“I don’t care,” I replied. “Just make me look like an unaffected fifteen year old.”
“Perfect! We can do that!” she chirped.
One week later I was back in the chair, trying to chat up my blonde Botox goddess to no avail. Crunch, crunch, crunch went the needle into the muscles of my forehead and the tissue around my eyes. She sent me off with an ice pack and instructions not to lean over, exercise, and to call if my eyes “went numb,” as there were drops for that. Also, no aspirin. Also, come back in two weeks, in case my muscles overcompensated, whatever that meant. Also, if I stopped breathing, felt itchy, or passed out.
She did not show me a mirror. She asked me if I was okay.
“We injected a lot,” she said. “But I think there will be minimal bruising. You should be totally fine, but call if you have any questions.”
I stuttered a thank you, smiled, and left in a rush, anxious to check my new face out in the car.

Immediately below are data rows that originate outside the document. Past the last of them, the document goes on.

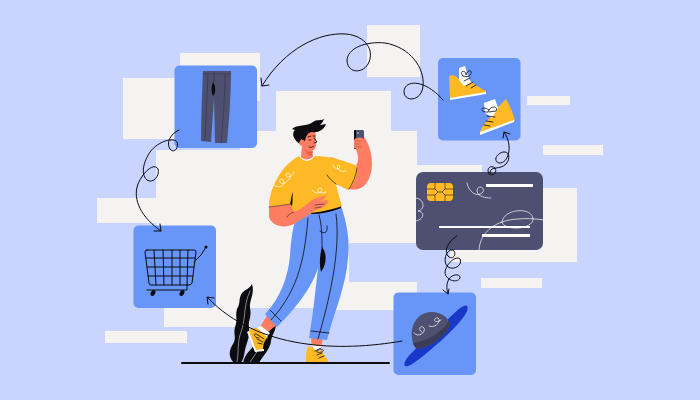
<!DOCTYPE html>
<html lang="en">
<head>
<meta charset="utf-8">
<title>Online shopping illustration</title>
<style>
:root{--sky:#c9d5ff;--paper:#f5f2f2;--blue:#6796f8;--royal:#1a38c8;--slate:#4d5070;--slate-dark:#3a3c58;--yellow:#ffb924;--skin:#ff7d62;--skin-dark:#e9604c;--ink:#0b0b10;--white:#fff}
html,body{margin:0;height:100%;overflow:hidden;background:var(--sky)}
svg{display:block;width:700px;height:400px}
.paper{fill:var(--paper)}
.tile,.jeans{fill:var(--blue)}
.slate{fill:var(--slate)}
.slate-dark{fill:var(--slate-dark)}
.royal{fill:var(--royal)}
.yellow{fill:var(--yellow)}
.skin{fill:var(--skin)}
.skin-dark{fill:var(--skin-dark)}
.ink{fill:var(--ink)}
.white{fill:var(--white)}
.line,.fine,.chalk{fill:none;stroke:var(--ink);stroke-linecap:round;stroke-linejoin:round}
.line{stroke-width:1}
.fine{stroke-width:.8}
.chalk{stroke:var(--white);stroke-width:.7}
.bold{stroke-width:2}
</style>
</head>
<body>
<svg viewBox="0 0 700 400" role="img" aria-label="A man shopping with his phone, surrounded by clothes, a payment card and a cart">
<defs>
<clipPath id="card-shape"><rect x="416" y="172" width="127" height="78" rx="7"/></clipPath>
</defs>

<g id="background-blocks" class="paper">
<rect x="180" y="53" width="80" height="48"/>
<rect x="123" y="78" width="62" height="61"/>
<rect x="367" y="25" width="53" height="52"/>
<path d="M276 91H391V131H417V243H349V282H417V310H330V308H250V327H164V308H156V150H240V131H276Z"/>
<rect x="97" y="198" width="60" height="25"/>
<rect x="156" y="222" width="28" height="8"/>
<rect x="410" y="165" width="72" height="20"/>
<path d="M530 188H577V262H450V240H530Z"/>
<rect x="527" y="96" width="43" height="9"/>
<rect x="543" y="145" width="60" height="10"/>
<rect x="481" y="278" width="61" height="10"/>
<rect x="105" y="331" width="82" height="12"/>
</g>

<g id="tiles" class="tile">
<rect x="174.5" y="65.5" width="82.5" height="82.5" rx="5"/>
<rect x="438" y="58" width="82.5" height="82.5" rx="5"/>
<rect x="133.5" y="225.5" width="82.5" height="82.5" rx="5"/>
<rect x="393.5" y="292.5" width="82.5" height="82.5" rx="5"/>
</g>

<g id="trousers">
<path class="slate" d="M203 71H231C231 96 229 120 227 143L215 143L214 98L211 142L201 141C201 118 202 94 203 71Z"/>
<path class="ink" d="M213 82C216 86 216 93 213 96C211 92 211 87 213 82Z"/>
<path class="fine" d="M203 74H231M214 72V82M208 75C207 96 206 118 205 141M225 75C225 98 223 122 221 143" stroke-opacity=".3"/>
</g>

<g id="shoes">
<g id="shoe-left">
<path class="yellow" d="M449 76C453 74 456 76 459 79L466 75C469 82 477 86 486 91V93L450 99Z"/>
<path class="white" d="M450 98L486 92V94L450 100Z"/>
<path class="white" d="M459 68L465 66L468 76L471 83L464 86L459 80Z"/>
<path class="fine" d="M463 76C458 71 466 69 466 75C467 69 474 70 470 75C468 78 464 76 463 76M464 81L470 78M466 86L473 82M471 88L476 85"/>
</g>
<g id="shoe-right">
<path class="yellow" d="M480 132C483 122 493 117 496 109L506 99C510 106 513 113 515 121L481 134Z"/>
<path class="white" d="M480 132L514 120V122L480 135Z"/>
<path class="white" d="M484 103L495 99L498 108L492 118L485 113Z"/>
<path class="fine" d="M489 110C480 104 479 113 488 112C490 105 499 106 496 111L489 112M487 116L495 117M486 121L493 122M484 125L490 126"/>
</g>
</g>

<g id="cart">
<path class="line" d="M147 250H194Q196 250 196 252L192 283Q191 285 189 285H151Q149 285 149 283L145 252Q145 250 147 250ZM146 258H195M147 267H194M148 276H193M154 250L156 285M163 250L164 285M172 250V285M180 250V285M188 250L187 285M147 290H187V285M194 262L201 255L206 247"/>
<circle class="ink" cx="206" cy="247" r="1.5"/>
<ellipse class="ink" cx="153" cy="293" rx="2.2" ry="3.1" transform="rotate(30 153 293)"/>
<ellipse class="ink" cx="182" cy="293" rx="2.2" ry="3.1" transform="rotate(30 182 293)"/>
</g>

<g id="hat">
<path class="royal" d="M405 366C401 360 421 344 438 329C452 316 463 303 467 306C471 311 457 326 443 339C427 353 409 369 405 366Z"/>
<path class="slate" d="M413 343C408 326 418 312 431 312C443 312 449 319 450 325C445 337 431 347 418 349C415 348 414 346 413 343Z"/>
<path class="slate-dark" d="M413 343C428 341 442 332 449 321L450 325C445 337 431 347 418 349C415 348 414 346 413 343Z"/>
<path class="chalk" d="M414 333C418 338 426 333 424 328C421 324 417 330 422 332M429 326C435 329 442 321 438 318C433 317 433 325 441 320"/>
</g>

<g id="payment-card">
<rect class="slate" x="416" y="172" width="127" height="78" rx="7"/>
<g clip-path="url(#card-shape)">
<path class="chalk" d="M479 250C480 231 497 220 518 219C527 218 536 219 545 220M502 222C503 209 532 206 533 219C533 230 503 231 502 222M416 198C425 199 425 210 418 211C426 212 423 220 416 221M467 183C469 193 478 198 483 192C485 186 477 185 477 191C478 197 486 198 491 198"/>
</g>
<rect class="yellow" x="427" y="183" width="26" height="18" rx="4"/>
<path class="fine" d="M427 189H435L438 192L435 195H427M453 189H445L442 192L445 195H453M435 183V189M435 195V201M445 183V189M445 195V201M438 192H442" stroke-opacity=".7"/>
<rect class="white" x="486" y="184" width="47" height="3"/>
<rect class="white" x="439" y="226" width="91" height="2"/>
<rect class="white" x="482" y="234" width="48" height="3"/>
</g>

<g id="plant">
<path class="ink" d="M252 284C255 294 249 300 250 308C252 316 248 321 249 328C250 338 246 344 245 350C244 356 243 360 241 363H234C228 357 229 350 233 344C237 338 233 334 235 327C238 320 235 316 237 309C241 303 238 299 242 293C246 289 249 289 252 284Z"/>
<path class="ink" d="M275 321C278 328 272 334 271 341C270 350 263 355 259 363H243C245 352 254 348 257 340C260 330 270 329 275 321Z"/>
<path class="chalk" d="M250 291C243 306 246 319 241 332C237 342 239 352 237 362M272 326C264 340 258 351 250 362" stroke-opacity=".7"/>
</g>

<g id="shopper">
<g id="back-foot">
<path class="skin" d="M268 314L277 325L266 333L258 330Z"/>
<path class="yellow" d="M248 332C250 328 255 327 259 328L268 337C264 341 263 345 263 350L255 351C252 345 250 338 248 332Z"/>
<path class="white" d="M247 332L249 331L256 350L264 349V351L255 352Z"/>
<path class="white" d="M257 328L261 326L270 333L267 337Z"/>
<path class="fine" d="M258 335L264 339M257 339L263 342M258 343L262 344M258 335C253 331 253 338 259 338"/>
</g>
<g id="front-foot">
<path class="skin" d="M311 337H323L321 350H312Z"/>
<path class="yellow" d="M306 363C306 356 306 351 308 346L313 348L321 347C322 355 328 358 329 363Z"/>
<path class="white" d="M311 345L322 346L320 352L315 350Z"/>
<path class="fine" d="M315 351L321 348M317 355L322 353M319 358L324 356M317 351C325 346 326 354 317 352"/>
</g>
<g id="jeans">
<path class="jeans" d="M298 213L341 206C347 223 350 241 348 258C346 287 334 312 327 340L309 338C313 315 315 294 318 268C311 290 293 311 277 327L265 314C280 299 288 277 290 256C291 239 293 224 298 213Z"/>
<path class="ink" d="M322 247C327 253 327 264 321 272C319 264 320 254 322 247Z"/>
<path class="ink" d="M312 212C323 211 332 209 341 205L341 208C331 212 321 214 311 214Z"/>
<path class="fine" d="M319 215C322 226 322 237 322 248M308 218C305 251 301 288 271 320M336 214C341 251 329 301 318 339M270 310L281 321M311 331L329 333M320 231C326 236 328 230 327 226"/>
</g>
<g id="raised-arm">
<path class="skin" d="M331 157C340 160 348 164 356 166C360 159 357 151 355 147L354 139C357 135 362 135 365 138C372 149 374 166 370 176C366 188 358 191 349 189L333 183Z"/>
<rect class="slate" x="354" y="130" width="10" height="19" rx="1.5"/>
<path class="ink" d="M355 130H356V149H355Q354 149 354 148V131Q354 130 355 130Z"/>
<circle class="white" cx="358" cy="133" r=".7"/>
<path class="skin" d="M354 140C358 136 364 137 367 143L366 151C361 151 357 149 354 148Z"/>
<path class="fine" d="M355 141H360M355 144H360M356 147H361" stroke-opacity=".25"/>
</g>
<g id="head">
<path class="skin" d="M302 143L301 158C304 162 310 161 313 158L312 151Z"/>
<path class="skin-dark" d="M304 147C305 151 309 153 313 151L312 156C307 155 305 152 304 147Z"/>
<path class="skin" d="M301 133L314 127C316 132 316 137 316 142C317 148 314 151 310 151C305 150 302 147 301 144Z"/>
<path class="ink" d="M300 144C294 140 291 134 295 130L292 129C297 124 307 127 313 122C317 119 321 121 324 119C323 122 321 124 320 125L326 124C324 130 318 133 312 132C308 132 306 136 305 141L301 139Z"/>
<circle class="skin" cx="302" cy="143" r="2.8"/>
<path class="fine" d="M308 137L311 136M313 136H315M314 138L317 142L314 143M309 147C311 148 313 147 314 146M309 140H311"/>
</g>
<g id="shirt">
<path class="white" d="M300 156C304 161 310 160 314 156L315 159C310 164 303 163 299 160Z"/>
<path class="yellow" d="M299 156C304 163 311 162 315 156C329 156 343 160 357 166C358 175 354 185 348 190L336 184C338 193 340 200 342 206C329 211 312 213 297 215C294 213 291 208 291 204L269 207C269 190 280 166 299 156Z"/>
<path class="fine" d="M336 184C332 181 329 178 327 175M349 189C353 183 356 176 357 168" stroke-opacity=".8"/>
<path class="chalk" d="M274 185C281 190 287 183 282 179C277 179 281 188 287 181C293 178 290 171 286 174C285 179 293 177 294 172M333 165C335 171 342 169 339 165C335 164 338 174 346 171M312 190C316 196 324 192 321 188C316 187 317 196 326 192"/>
<path class="ink" d="M290 205C291 200 291 196 293 192C292 198 293 202 292 206Z"/>
</g>
<g id="resting-arm">
<path class="skin" d="M269 207L291 204C292 207 293 210 294 212C302 209 307 204 312 200C317 197 322 197 326 195C325 199 322 200 320 201L328 200C328 205 323 208 318 209C310 213 303 219 294 224C284 229 272 226 269 217Z"/>
<path class="fine" d="M294 212C291 213 289 214 287 217M315 205L324 204M315 208L321 207M269 207L291 204" stroke-opacity=".6"/>
</g>
</g>
<path id="ground" class="line bold" d="M182 363H389"/>

<g id="flow-arrows" class="line">
<path id="shoes-to-trousers" d="M443 100C424 78 404 80 404 92C405 103 422 101 423 86C425 68 410 47 385 43C366 41 347 48 347 61C348 74 364 74 369 62C374 50 366 36 346 34C320 32 285 48 262 86M261 78L262 86L269 85"/>
<path id="trousers-to-cart" d="M179 130C170 134 166 143 170 149C174 154 179 148 177 142C174 137 158 141 150 152C144 161 140 174 147 180C153 184 160 176 158 169C154 162 143 172 138 184C132 200 142 218 161 231M160 224L161 231L154 231"/>
<path id="hat-to-cart" d="M402 341C340 352 258 350 208 298M208 304L207 297L214 298"/>
<path id="card-to-shoes" d="M490 175C485 170 490 164 495 168C498 173 491 178 490 172C491 166 500 170 506 164C511 158 509 151 503 152C496 154 493 161 499 163C508 164 514 146 504 132M503 138L504 132L510 134"/>
<path id="card-to-hat" d="M457 236C448 241 443 252 449 257C454 260 457 253 453 250C446 249 442 262 448 267C455 271 463 264 460 259C456 255 446 264 445 272C445 280 457 284 460 278C461 273 450 274 448 281C446 286 447 290 448 294M443 290L448 294L449 289"/>
</g>
</svg>
</body>
</html>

I’d forgotten that not all cosmetic procedures are as evident as coming to in a recovery room with a sudden five inches of increased frontage and a bandage covering new breasts. My face seemed…the same. Only now with a few barely visible needle pricks like microscopic freckles along my brow. I sighed. At least it had been considerably cheaper than my previous, limited excursion.
Within one day, my disappointment had settled much like the tracks of time had settled on my face. What was worse, I battled what felt like an epic tension headache for thirty six hours after my tête-à-tête with the toxin.
“Do you notice any difference?” I asked Bean when we were browsing at Topshop in the city, as I rifled for yet another dose of Tylenol for my headache.
“Nope. But I thought you were cute before,” she said.
I tried to shop the years away and bought a fluffy tulle skirt that made me feel six years old, knowing that I’d never wear it without looking like Willem Dafoe in a tutu.
Maybe I should just accept my age, I thought. Mature with dignity. I mean, look at Hellen Mirren, at Dame Judy Dench…
Certainly I could be in good company as my slowly decaying youth paraded its way across my exterior. At least I’d be young at heart! (Untrue. I have no heart.)
Several nights later, while hanging out with friends, I felt something I can only describe as similar to ice cream headache only without the pain creep along my brow. Nothing terrible, but persistent, I ignored it. As I got ready for bed later that night and turned on the shower, I glanced in the mirror.
Also, wrinkleless. Suddenly I was sixteen again. While I couldn’t express it, at least not through my features, I was overjoyed. The Botox, it seemed, had set in. (After a quick Google search, I learned that the injections start to work within two to three days, with their maximum effect taking hold about a week after the appointment, on average.)
Since then, I still can’t feel my face, but trust me, I feel great. And I can suddenly deadpan, something that had previously alluded me as a skill. Although I default to giggles as quickly as ever, my automatic eyebrow raise has been stopped in its tracks, literally. As with the boob job, I’m thrilled with the results. I’ll maintain this facial paralysis until I’m locked away in a nursing home to rot in front of my game of mahjong…which I’ll be playing with my husband, who will undoubtedly soon be secured as a result of my childlike countenance and teenager tits.
Though I swear, guys, this is it. Duck lips and hair extensions won’t be next. Maybe.